TASK OBJECTIVE: Please copy out all the data. Every detail stays the same.

Collected data:
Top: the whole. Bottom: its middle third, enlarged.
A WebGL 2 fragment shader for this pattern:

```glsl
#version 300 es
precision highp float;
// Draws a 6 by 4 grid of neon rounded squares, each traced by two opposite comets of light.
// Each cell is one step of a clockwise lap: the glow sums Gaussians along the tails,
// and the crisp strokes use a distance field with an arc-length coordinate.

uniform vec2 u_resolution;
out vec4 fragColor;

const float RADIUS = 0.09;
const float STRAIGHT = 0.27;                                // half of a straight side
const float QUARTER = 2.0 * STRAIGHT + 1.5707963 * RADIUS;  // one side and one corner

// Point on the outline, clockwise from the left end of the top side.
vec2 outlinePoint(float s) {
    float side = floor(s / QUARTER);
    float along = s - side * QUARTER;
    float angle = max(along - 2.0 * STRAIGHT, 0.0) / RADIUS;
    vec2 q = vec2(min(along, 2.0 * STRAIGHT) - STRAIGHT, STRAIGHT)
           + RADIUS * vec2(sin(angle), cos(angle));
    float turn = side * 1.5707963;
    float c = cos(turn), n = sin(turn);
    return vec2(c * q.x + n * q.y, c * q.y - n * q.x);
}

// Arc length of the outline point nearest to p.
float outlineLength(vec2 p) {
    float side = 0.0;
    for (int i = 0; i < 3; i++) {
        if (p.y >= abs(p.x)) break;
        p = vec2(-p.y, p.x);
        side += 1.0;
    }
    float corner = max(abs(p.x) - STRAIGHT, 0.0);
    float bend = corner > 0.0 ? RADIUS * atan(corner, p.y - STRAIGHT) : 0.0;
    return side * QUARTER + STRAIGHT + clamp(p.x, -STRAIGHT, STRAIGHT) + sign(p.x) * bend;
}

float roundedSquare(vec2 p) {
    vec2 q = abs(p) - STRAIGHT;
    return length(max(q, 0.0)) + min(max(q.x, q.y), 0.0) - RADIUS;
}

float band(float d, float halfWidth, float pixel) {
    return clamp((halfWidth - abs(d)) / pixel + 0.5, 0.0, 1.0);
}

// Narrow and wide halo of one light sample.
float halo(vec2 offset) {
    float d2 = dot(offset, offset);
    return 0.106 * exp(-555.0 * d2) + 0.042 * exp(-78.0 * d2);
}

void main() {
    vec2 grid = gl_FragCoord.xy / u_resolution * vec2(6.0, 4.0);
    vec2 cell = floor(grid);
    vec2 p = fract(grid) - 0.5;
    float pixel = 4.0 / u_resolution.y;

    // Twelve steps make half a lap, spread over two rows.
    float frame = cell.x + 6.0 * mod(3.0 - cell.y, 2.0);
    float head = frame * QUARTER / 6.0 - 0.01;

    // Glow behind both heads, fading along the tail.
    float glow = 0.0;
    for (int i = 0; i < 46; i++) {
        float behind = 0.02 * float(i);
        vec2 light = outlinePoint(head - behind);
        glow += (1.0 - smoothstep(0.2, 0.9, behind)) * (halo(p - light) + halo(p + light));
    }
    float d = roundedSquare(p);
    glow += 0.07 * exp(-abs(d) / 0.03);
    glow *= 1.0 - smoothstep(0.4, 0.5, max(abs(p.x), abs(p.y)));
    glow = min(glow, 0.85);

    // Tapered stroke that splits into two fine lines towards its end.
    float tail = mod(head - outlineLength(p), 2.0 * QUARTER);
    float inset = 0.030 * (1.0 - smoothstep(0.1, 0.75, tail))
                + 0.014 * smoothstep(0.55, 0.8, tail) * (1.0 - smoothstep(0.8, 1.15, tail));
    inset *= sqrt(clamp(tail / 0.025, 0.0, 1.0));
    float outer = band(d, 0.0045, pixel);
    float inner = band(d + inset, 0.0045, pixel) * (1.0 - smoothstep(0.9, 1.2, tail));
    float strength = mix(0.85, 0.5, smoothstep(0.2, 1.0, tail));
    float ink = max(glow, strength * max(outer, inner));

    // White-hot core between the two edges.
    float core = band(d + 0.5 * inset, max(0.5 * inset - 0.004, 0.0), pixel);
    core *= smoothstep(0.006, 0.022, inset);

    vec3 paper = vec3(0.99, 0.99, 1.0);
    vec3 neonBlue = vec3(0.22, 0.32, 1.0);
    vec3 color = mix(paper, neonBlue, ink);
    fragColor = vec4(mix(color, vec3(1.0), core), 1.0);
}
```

ANSWER BOX:
Top: the whole. Bottom: its middle third, enlarged.
A WebGL 2 fragment shader for this pattern:

```glsl
#version 300 es
precision highp float;
// Draws a 6 by 4 grid of neon rounded squares, each traced by two opposite comets of light.
// Each cell is one step of a clockwise lap: the glow sums Gaussians along the tails,
// and the crisp strokes use a distance field with an arc-length coordinate.

uniform vec2 u_resolution;
out vec4 fragColor;

const float RADIUS = 0.09;
const float STRAIGHT = 0.27;                                // half of a straight side
const float QUARTER = 2.0 * STRAIGHT + 1.5707963 * RADIUS;  // one side and one corner

// Point on the outline, clockwise from the left end of the top side.
vec2 outlinePoint(float s) {
    float side = floor(s / QUARTER);
    float along = s - side * QUARTER;
    float angle = max(along - 2.0 * STRAIGHT, 0.0) / RADIUS;
    vec2 q = vec2(min(along, 2.0 * STRAIGHT) - STRAIGHT, STRAIGHT)
           + RADIUS * vec2(sin(angle), cos(angle));
    float turn = side * 1.5707963;
    float c = cos(turn), n = sin(turn);
    return vec2(c * q.x + n * q.y, c * q.y - n * q.x);
}

// Arc length of the outline point nearest to p.
float outlineLength(vec2 p) {
    float side = 0.0;
    for (int i = 0; i < 3; i++) {
        if (p.y >= abs(p.x)) break;
        p = vec2(-p.y, p.x);
        side += 1.0;
    }
    float corner = max(abs(p.x) - STRAIGHT, 0.0);
    float bend = corner > 0.0 ? RADIUS * atan(corner, p.y - STRAIGHT) : 0.0;
    return side * QUARTER + STRAIGHT + clamp(p.x, -STRAIGHT, STRAIGHT) + sign(p.x) * bend;
}

float roundedSquare(vec2 p) {
    vec2 q = abs(p) - STRAIGHT;
    return length(max(q, 0.0)) + min(max(q.x, q.y), 0.0) - RADIUS;
}

float band(float d, float halfWidth, float pixel) {
    return clamp((halfWidth - abs(d)) / pixel + 0.5, 0.0, 1.0);
}

// Narrow and wide halo of one light sample.
float halo(vec2 offset) {
    float d2 = dot(offset, offset);
    return 0.106 * exp(-555.0 * d2) + 0.042 * exp(-78.0 * d2);
}

void main() {
    vec2 grid = gl_FragCoord.xy / u_resolution * vec2(6.0, 4.0);
    vec2 cell = floor(grid);
    vec2 p = fract(grid) - 0.5;
    float pixel = 4.0 / u_resolution.y;

    // Twelve steps make half a lap, spread over two rows.
    float frame = cell.x + 6.0 * mod(3.0 - cell.y, 2.0);
    float head = frame * QUARTER / 6.0 - 0.01;

    // Glow behind both heads, fading along the tail.
    float glow = 0.0;
    for (int i = 0; i < 46; i++) {
        float behind = 0.02 * float(i);
        vec2 light = outlinePoint(head - behind);
        glow += (1.0 - smoothstep(0.2, 0.9, behind)) * (halo(p - light) + halo(p + light));
    }
    float d = roundedSquare(p);
    glow += 0.07 * exp(-abs(d) / 0.03);
    glow *= 1.0 - smoothstep(0.4, 0.5, max(abs(p.x), abs(p.y)));
    glow = min(glow, 0.85);

    // Tapered stroke that splits into two fine lines towards its end.
    float tail = mod(head - outlineLength(p), 2.0 * QUARTER);
    float inset = 0.030 * (1.0 - smoothstep(0.1, 0.75, tail))
                + 0.014 * smoothstep(0.55, 0.8, tail) * (1.0 - smoothstep(0.8, 1.15, tail));
    inset *= sqrt(clamp(tail / 0.025, 0.0, 1.0));
    float outer = band(d, 0.0045, pixel);
    float inner = band(d + inset, 0.0045, pixel) * (1.0 - smoothstep(0.9, 1.2, tail));
    float strength = mix(0.85, 0.5, smoothstep(0.2, 1.0, tail));
    float ink = max(glow, strength * max(outer, inner));

    // White-hot core between the two edges.
    float core = band(d + 0.5 * inset, max(0.5 * inset - 0.004, 0.0), pixel);
    core *= smoothstep(0.006, 0.022, inset);

    vec3 paper = vec3(0.99, 0.99, 1.0);
    vec3 neonBlue = vec3(0.22, 0.32, 1.0);
    vec3 color = mix(paper, neonBlue, ink);
    fragColor = vec4(mix(color, vec3(1.0), core), 1.0);
}
```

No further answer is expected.